The reasons the Trump administration gave for putting Cuba on the so-called “terrorist list” are in our view completely unjustified. Trump’s secretary of state Mike Pompeo said that Cuba refused to extradite members of a Colombian guerilla group who had traveled to Cuba to participate in a formal peace dialog with the Colombian government. But Cuba and Norway had been co-hosting an internationally recognized peace process, and Colombian President Gustavo Petro specifically asked Cuba to resume its role as guarantor country for the peace dialog. The Columbian president also stated that Cuba should be removed from the SSOT list. The Trump administration had also claimed that Cuba harbors US fugitives who are wanted for political violence nearly 50 years ago. Dozens of lawyers have signed a letter pointing out that Cuba is the only country in the world to which this rationale is applied.

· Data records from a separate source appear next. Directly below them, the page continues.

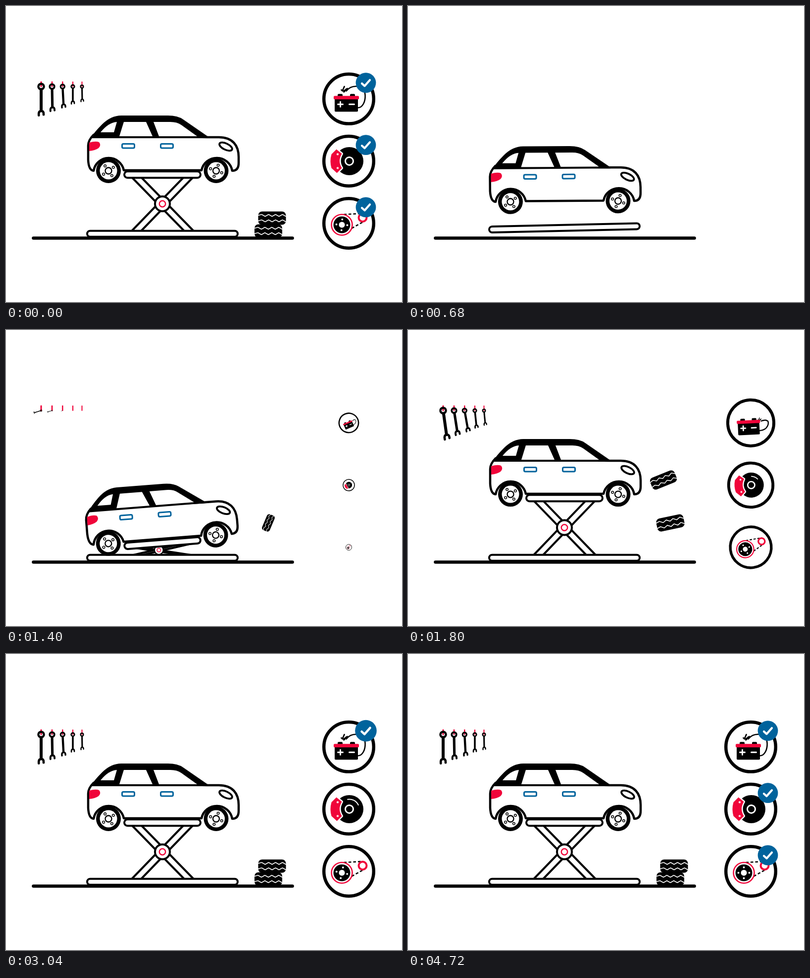
An HTML page with a canvas that plays this animation: 800 by 600 pixels, repeating every 4760 ms.

```html
<!DOCTYPE html>
<html lang="en">
<head>
<meta charset="utf-8">
<title>Garage</title>
<style>
html, body { margin: 0; width: 100%; height: 100%; overflow: hidden; background: #fff; }
canvas { display: block; width: 800px; height: 600px; }
</style>
</head>
<body>
<canvas id="stage" width="800" height="600"></canvas>
<script>
const ctx = document.getElementById('stage').getContext('2d');
const LOOP = 4760, STEP = 40;
const BLACK = '#000', WHITE = '#fff', RED = '#f0053a', BLUE = '#00639c';
const rad = deg => deg * Math.PI / 180;
const linear = u => u;
const smooth = u => u * u * (3 - 2 * u);

// Keys are a flat list: time, value, time, value, ...
function key(t, k, ease = smooth) {
  if (t <= k[0]) return k[1];
  for (let i = 2; i < k.length; i += 2) {
    if (t < k[i]) {
      const u = (t - k[i - 2]) / (k[i] - k[i - 2]);
      return k[i - 1] + (k[i + 1] - k[i - 1]) * ease(u);
    }
  }
  return k[k.length - 1];
}

function at(x, y, deg, scale, draw) {
  if (scale <= 0) return;
  ctx.save();
  ctx.translate(x, y);
  ctx.rotate(rad(deg));
  ctx.scale(scale, scale);
  draw();
  ctx.restore();
}

function paint(path, fill, stroke, width) {
  if (fill) { ctx.fillStyle = fill; ctx.fill(path); }
  if (stroke) { ctx.strokeStyle = stroke; ctx.lineWidth = width; ctx.stroke(path); }
}
const shape = (d, fill, stroke, width) => paint(new Path2D(d), fill, stroke, width);

function disc(x, y, r, fill, stroke, width) {
  const p = new Path2D();
  p.arc(x, y, r, 0, Math.PI * 2);
  paint(p, fill, stroke, width);
}

function box(x, y, w, h, r, fill, stroke, width) {
  const p = new Path2D();
  p.roundRect(x, y, w, h, r);
  paint(p, fill, stroke, width);
}

function bolts(radius, turn, draw) {
  for (let i = 0; i < 4; i++) {
    const a = rad(turn + i * 90);
    draw(radius * Math.cos(a), radius * Math.sin(a));
  }
}

// ---- wrenches ----
function wrench(t, x, size, rest, i) {
  const pin = key(t, [1160, 0, 1320, 1]);
  const grow = key(t - i * 40, [1280, 0, 1400, .27, 1520, .8, 1680, 1]);
  const swing = key(t - i * 8, [1280, 82, 1400, 73, 1520, 62, 1680, 12, 1800, -8,
    1870, -9, 2100, 4, 2400, -2, 2700, 1, 3000, 0]);
  if (pin > 0) shape(`M${x} 154V${154 + 9 * pin}`, null, RED, 1 + 2 * size);
  at(x, 163.3, swing + rest, grow * size, () => {
    disc(0, 0, 5.6, null, BLACK, 4.4);
    shape('M0 6V49', null, BLACK, 6);
    shape('M-4.8 58.5L-4.8 54Q-4 49.5 0 49.5Q4 49.5 4.8 53L5 57', null, BLACK, 4.6);
  });
}

// ---- car ----
function wheel(x, turn) {
  disc(x, 334, 25, BLACK);
  disc(x, 334, 17.5, WHITE);
  disc(x, 334, 6.5, null, BLACK, 2.3);
  bolts(12, turn, (dx, dy) => disc(x + dx, 334 + dy, 2.3, null, BLACK, 1.5));
}

function car() {
  shape('M177 334Q167 333 166 312V283Q166 272 177 261L407 266H430C458 266 470 283 470 306' +
    'V318Q470 334 457 334A31.5 31 0 0 0 395 333H238A31 31 0 0 0 177 334Z', WHITE, BLACK, 4.5);
  shape('M171 268Q178 256 194 240Q212 222 233 222H327Q347 222 358 230L410 266V268Z', BLACK);
  shape('M191 256Q207 236 224 235L218 256Z', WHITE);
  shape('M238 235H283L296 264H229Z', WHITE);
  shape('M298 235H332Q346 235 354 241L386 264H309Z', WHITE);
  shape('M168 277Q181 273 188 276Q193 282 187 288Q180 293 168 294Z', RED);
  for (const x of [234.5, 312.5]) box(x, 279.5, 25, 8.5, 2.5, WHITE, BLUE, 3);
  const lamp = new Path2D();
  lamp.ellipse(444, 285, 14, 6.3, rad(26), 0, Math.PI * 2);
  paint(lamp, WHITE, BLACK, 3.8);
  wheel(207, 55);
  wheel(424.5, 20);
}

// ---- lift ----
function lift(t) {
  const rise = key(t, [1290, 0, 1400, .07, 1540, .55, 1680, .94, 1760, 1.01, 1800, 1.01, 1920, 1]);
  const fall = key(t, [700, 62, 820, 97, 890, 90, 970, 97]);
  const dy = fall - 97 * rise;
  const tilt = key(t, [40, -30, 400, -4, 680, -.4, 820, 0, 890, -1.2, 970, 0,
    1290, 0, 1400, -4.5, 1640, 0]);
  const carSize = key(t, [0, 0, 160, .18, 320, .62, 440, .88, 600, 1]);
  const deck = key(t, [1040, 0, 1240, 1]);
  const baseSize = key(t, [160, 0, 360, .55, 560, 1]);

  if (t > 1290) {
    const under = x => 346 + dy + (x - 316) * Math.tan(rad(tilt));
    for (const [top, foot] of [[262.5, 370.5], [369.5, 262.5]]) {
      const y = under(top);
      shape(`M${top - 9.5} ${y}H${top + 9.5}L${foot + 9.5} 457H${foot - 9.5}Z`, WHITE, BLACK, 4);
    }
  }
  const drop = key(t, [690, -12, 800, 0, 850, -3, 910, 0]);
  const lean = key(t, [160, -30, 440, -8, 680, -1.3, 800, 0]);
  at(316, 461.7 + drop, lean, baseSize, () => box(-152, -6, 304, 12, 6, WHITE, BLACK, 4));
  at(316 + tilt * 1.6 * (t > 1290), 401 + dy / 2, 0, key(t, [1300, 0, 1400, .6, 1600, 1]), () => {
    disc(0, 0, 15, WHITE, BLACK, 4);
    disc(0, 0, 6.2, WHITE, RED, 2.5);
  });
  at(316, 341 + dy, tilt, carSize, () => {
    ctx.translate(-316, -341);
    car();
    if (deck > 0) box(316 - 77 * deck, 335.2, 154 * deck, 13, 6.5, WHITE, BLACK, 4);
  });
}

// ---- tyres ----
function tyre(x, y, deg, size) {
  at(x, y, deg, size, () => {
    box(-28, -13.5, 56, 27, 8, BLACK);
    for (const row of [-5.5, 5.5]) {
      let d = `M-28 ${row}`;
      for (let i = 1; i <= 8; i++) d += `L${-28 + i * 7} ${row + (i % 2 ? -2 : 2)}`;
      shape(d, null, WHITE, 1.6);
    }
  });
}

function tyres(t) {
  tyre(530, key(t, [1840, 391, 2040, 456, 2120, 450, 2200, 456]),
    key(t, [1240, -90, 1400, -67, 1800, -12, 1960, 0]),
    key(t, [1240, 0, 1400, .62, 1600, 1]));
  tyre(key(t, [1840, 516, 2160, 537.5]),
    key(t, [1880, 304, 2160, 430, 2230, 424, 2300, 430]),
    key(t, [1420, -90, 1800, -22, 2000, 0]),
    key(t, [1420, 0, 1800, .95, 1900, 1]));
}

// ---- service icons, drawn around their own centres ----
function battery(t) {
  const sway = t > 3040 ? Math.sin(Math.PI * (t - 3040) / 1680) ** 2 : 0;
  const x = key(t, [1800, 20, 2320, -8]) + 5 * sway;
  const y = key(t, [1800, -7, 2320, -20]) - 3 * sway;
  const reach = key(t, [1800, 38, 2320, 36]) + 4 * sway;
  const crest = key(t, [1800, -7, 2320, -29]);
  shape(`M18 18C${reach} 18 ${reach + 3} ${crest + 6} ${(reach + x) / 2 + 7} ${crest + 4}` +
    `Q${x + 12} ${crest + 1} ${x + 3} ${y + 4}`, null, BLACK, 2.6);
  at(x, y, 0, key(t, [1640, 0, 1800, .6, 2320, 1]), () => {
    shape('M-1 -5L-5 4M-7 2L-2 4L3 0M-2 6L5 -1', null, BLACK, 2.8);
  });
  box(-22.5, -10, 10, 8, 2, BLACK);
  box(2.5, -10, 10, 8, 2, BLACK);
  box(-28.5, -2, 47, 28, 2, BLACK);
  box(-30.5, -6, 51, 7, 2, RED);
  shape('M-22 11H-12M-17 6V16M1 11H11', null, WHITE, 3);
}

function brake(t) {
  disc(1, 0, 28.5, BLACK);
  disc(1, 0, 8, null, WHITE, 3);
  const shine = key(t, [1500, 0, 1800, 45, 2600, 75, 3040, 75, 3700, 0]);
  if (shine > 0) {
    const p = new Path2D();
    p.arc(1, 0, 20, rad(-62 - shine / 2), rad(-62 + shine / 2));
    paint(p, null, WHITE, 2);
  }
  const caliper = 'M-25 -24L-14 -15Q-23 0 -14 14L-24 24L-35 14Q-39 0 -35 -14Z';
  shape(caliper, RED, WHITE, 5);
  shape(caliper, RED);
  for (const y of [-14, 14]) disc(-22.5, y, 2.2, '#ffd9e0');
}

function belt(t) {
  ctx.setLineDash([5.5, 4]);
  ctx.lineCap = 'butt';
  shape('M-10 -18L27 -20M6 10L31 -4', null, BLACK, 2.6);
  ctx.setLineDash([]);
  ctx.lineCap = 'round';
  disc(-14, 3, 21, null, RED, 2.6);
  disc(-14, 3, 17, BLACK);
  disc(-14, 3, 6, WHITE);
  bolts(11, (t - 4720) * .1, (x, y) => disc(x - 14, y + 3, 1.9, WHITE));
  disc(28, -11.5, 8, WHITE, RED, 4);
}

function icon(t, i, draw) {
  const y = 188.3 + 126.1 * i;
  const size = key(t - i * 80, [1080, 0, 1120, .05, 1240, .12, 1320, .23, 1400, .39, 1520, .685,
    1640, .824, 1720, .89, 1800, .926, 2180, 1], linear);
  at(692.5, y, -38 * (1 - size), size, () => {
    disc(0, 0, 50.3, WHITE, BLACK, 6.5);
    draw(t);
  });
  const pop = key(t - i * 440, [2740, 0, 2800, .4, 2920, 1.12, 2980, 1.12, 3040, 1.07, 3160, 1]);
  at(727, y - 32.7, 0, pop, () => {
    disc(0, 0, 20.4, BLUE);
    shape('M-8 1.5L-2.5 6.5L8 -5.5', null, WHITE, 4.2);
  });
}

function draw(t) {
  ctx.fillStyle = WHITE;
  ctx.fillRect(0, 0, 800, 600);
  ctx.lineCap = ctx.lineJoin = 'round';
  [[71, 1, 0], [93, .85, -1], [114.3, .73, -3], [135, .6, 0], [153.5, .52, -1]]
    .forEach(([x, size, rest], i) => wrench(t, x, size, rest, i));
  lift(t);
  shape('M55.5 470.5H578.5', null, BLACK, 6.6);
  tyres(t);
  [battery, brake, belt].forEach((art, i) => icon(t, i, art));
}

const start = performance.now();
function frame() {
  const t = Math.floor((performance.now() - start) % LOOP / STEP) * STEP;
  // The loop opens on the finished scene, then cuts to the empty floor.
  draw(t < STEP ? LOOP : t);
  requestAnimationFrame(frame);
}
frame();
</script>
</body>
</html>
```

The United States stands virtually alone in its persecution of Cuba. Over thirty years, the United Nations General Assembly has voted overwhelmingly to condemn the US blockade, with the most recent vote being 184-2, with three abstentions.
At a deeper level than the flimsy reasons given, the US embargo aims to punish Cuba for nationalizing its resources after the 1959 revolution, fearing that other countries in the global South might follow suit. Cuba reclaimed its nickel mines, cattle and sugar ranches, phone and electric company, harbors, and other enterprises, to fund free high-quality education and health care for its people. The new Cuban government offered to compensate the US and European companies that had owned the companies, at the prices the companies had been declaring on their tax bills. While many European companies accepted compensation, the US set a more hostile course. Lester D. Mallory, Deputy Assistant Secretary of State for Inter-American Affairs, in a secret State Department memo, defined the US strategy that continues to this day. Mallory noted that given that the majority of Cubans support the revolution:
“…the only foreseeable way to detract from … domestic support is by disenchantment and dissatisfaction arising from economic malaise and material hardship…every possible means must be rapidly employed to weaken the economic life of Cuba…a course of action which, being as skillful and discreet as possible, will achieve the greatest advances in depriving Cuba of money and supplies, to reduce its financial resources, to bring about hunger, despair, and the overthrow of the Government.”
The Cuban people should not be pawns on the geostrategic chessboard of the United States. We urge readers to work with the national movement to get Cuba off the so-called “terrorist list” and to demand that President Biden end Trump’s other 240+ sanctions. Reversing the Trump administration’s measures is something President Biden could do with the stroke of his pen.
San Francisco residents can call our Representative Nancy Pelosi to urge her to advocate that the Biden administration do the right thing: (415) 556-4862. Connect with the Bay Area movement by writing to our committee at email@example.com, and by signing up for low-volume Cuba news at Sign Up for VB Cuba News . Connect with the national movement at the National Network on Cuba (www.nnoc.org) and the Alliance for Cuba Engagement and Respect (https://acere.org/). And consider traveling to Cuba to see for yourself — sign up for information on the Venceremos Brigade website (https://vb4cuba.com/)